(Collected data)
*** Begin section ***
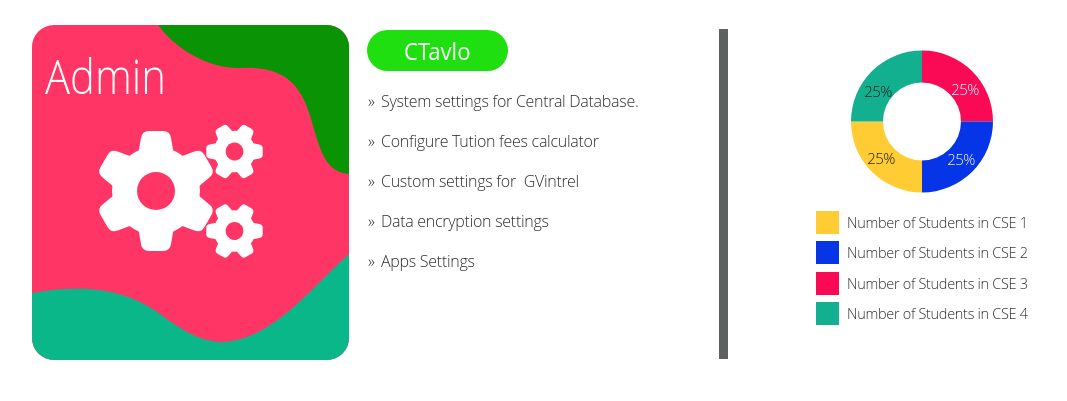
<!DOCTYPE html>
<html lang="en">
<head>
<meta charset="utf-8">
<title>Admin settings</title>
<style>
:root {
  --pink: #ff3566;
  --leaf: #0a9304;
  --teal: #0ab788;
  --lime: #1fdf10;
  --rule: #5f6060;
  --ink: #2b2b2b;
  --cse1: #ffcc33;
  --cse2: #0535e6;
  --cse3: #fa0a55;
  --cse4: #12b08f;
}
* { box-sizing: border-box; margin: 0; padding: 0; }
body {
  width: 1067px;
  height: 401px;
  overflow: hidden;
  background: #fff;
  color: var(--ink);
  font-family: "Open Sans", "Noto Sans", sans-serif;
  font-weight: 300;
}
.board {
  display: grid;
  grid-template-columns: 317px 333px 10px 181px;
  column-gap: 18px;
  align-items: start;
  width: 1067px;
  height: 401px;
  padding: 25px 0 0 32px;
}
.admin-card {
  position: relative;
  height: 335px;
  border-radius: 22px;
  overflow: hidden;
  background: var(--pink);
}
.admin-card svg { position: absolute; inset: 0; }
.admin-card h1 {
  position: absolute;
  left: 13px;
  top: 20px;
  font-size: 48px;
  line-height: 62px;
  font-weight: 300;
  color: #fff;
  transform: scaleX(.87);
  transform-origin: left;
}
.settings { padding-top: 5px; }
.pill {
  display: flex;
  align-items: center;
  justify-content: center;
  width: 141px;
  height: 41px;
  border-radius: 21px;
  background: var(--lime);
  color: #fff;
  font-size: 24px;
  font-weight: 400;
}
.pill span { transform: scaleX(.92); }
.settings ul { list-style: none; margin-top: 10px; }
.settings li {
  display: flex;
  align-items: center;
  height: 40px;
  padding-left: 1px;
  font-size: 16px;
  letter-spacing: -.28px;
  white-space: pre;
}
.settings li::before { content: "»"; width: 13px; }
.divider { height: 330px; margin-top: 4px; margin-left: 1px; background: var(--rule); }
.students { width: 220px; margin-left: 70px; padding-top: 25px; }
.donut { display: block; margin-left: 35px; }
.donut text { font-size: 15px; letter-spacing: -.5px; text-anchor: middle; }
.legend { list-style: none; display: grid; row-gap: 8px; margin-top: 18px; }
.legend li {
  display: flex;
  align-items: center;
  gap: 8px;
  height: 22.5px;
  font-size: 14.5px;
  letter-spacing: -.3px;
  white-space: nowrap;
}
.swatch { width: 23px; height: 23px; flex: none; }
</style>
</head>
<body>
<main class="board">
  <section class="admin-card">
    <svg width="317" height="335" viewBox="32 25 317 335" aria-hidden="true">
      <defs>
        <path id="tooth" d="M-18 -36L-15 -53Q-14 -60 -7 -60H7Q14 -60 15 -53L18 -36Z"/>
        <g id="gear">
          <circle r="44" fill="#fff"/>
          <g fill="#fff">
            <use href="#tooth"/>
            <use href="#tooth" transform="rotate(60)"/>
            <use href="#tooth" transform="rotate(120)"/>
            <use href="#tooth" transform="rotate(180)"/>
            <use href="#tooth" transform="rotate(240)"/>
            <use href="#tooth" transform="rotate(300)"/>
          </g>
          <circle r="19" fill="var(--pink)"/>
        </g>
      </defs>
      <path fill="var(--leaf)" d="M158 25C178 52 212 69 240 68C276 66 294 78 305 102C318 132 318 172 349 174V25Z"/>
      <path fill="var(--teal)" d="M32 293C82 284 125 288 160 314C190 337 208 342 223 342C273 339 308 291 349 254V360H32Z"/>
      <use href="#gear" transform="translate(156 191)"/>
      <use href="#gear" transform="translate(234.5 151.5) rotate(30) scale(.47)"/>
      <use href="#gear" transform="translate(234.5 231) rotate(30) scale(.47)"/>
    </svg>
    <h1>Admin</h1>
  </section>

  <section class="settings">
    <h2 class="pill"><span>CTavlo</span></h2>
    <ul>
      <li>System settings for Central Database.</li>
      <li>Configure Tution fees calculator</li>
      <li>Custom settings for  GVintrel</li>
      <li>Data encryption settings</li>
      <li>Apps Settings</li>
    </ul>
  </section>

  <div class="divider"></div>

  <section class="students">
    <svg class="donut" width="142" height="143" viewBox="-71 -71.5 142 143" role="img" aria-label="Students in CSE 1 to 4, 25% each">
      <path fill="var(--cse3)" d="M0 -71A71 71 0 0 1 71 0H39A39 39 0 0 0 0 -39Z"/>
      <path fill="var(--cse2)" d="M71 0A71 71 0 0 1 0 71V39A39 39 0 0 0 39 0Z"/>
      <path fill="var(--cse1)" d="M0 71A71 71 0 0 1 -71 0H-39A39 39 0 0 0 0 39Z"/>
      <path fill="var(--cse4)" d="M-71 0A71 71 0 0 1 0 -71V-39A39 39 0 0 0 -39 0Z"/>
      <g fill="#1c1c1c">
        <text x="-44" y="-25">25%</text>
        <text x="-41" y="42">25%</text>
      </g>
      <g fill="#fff">
        <text x="43" y="-27">25%</text>
        <text x="39" y="43">25%</text>
      </g>
    </svg>
    <ul class="legend">
      <li><i class="swatch" style="background:var(--cse1)"></i>Number of Students in CSE 1</li>
      <li><i class="swatch" style="background:var(--cse2)"></i>Number of Students in CSE 2</li>
      <li><i class="swatch" style="background:var(--cse3)"></i>Number of Students in CSE 3</li>
      <li><i class="swatch" style="background:var(--cse4)"></i>Number of Students in CSE 4</li>
    </ul>
  </section>
</main>
</body>
</html>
*** End section ***
* **Problem**
Tally the lines of the records that contain "width", then write only the total.

* **Exercise response**
8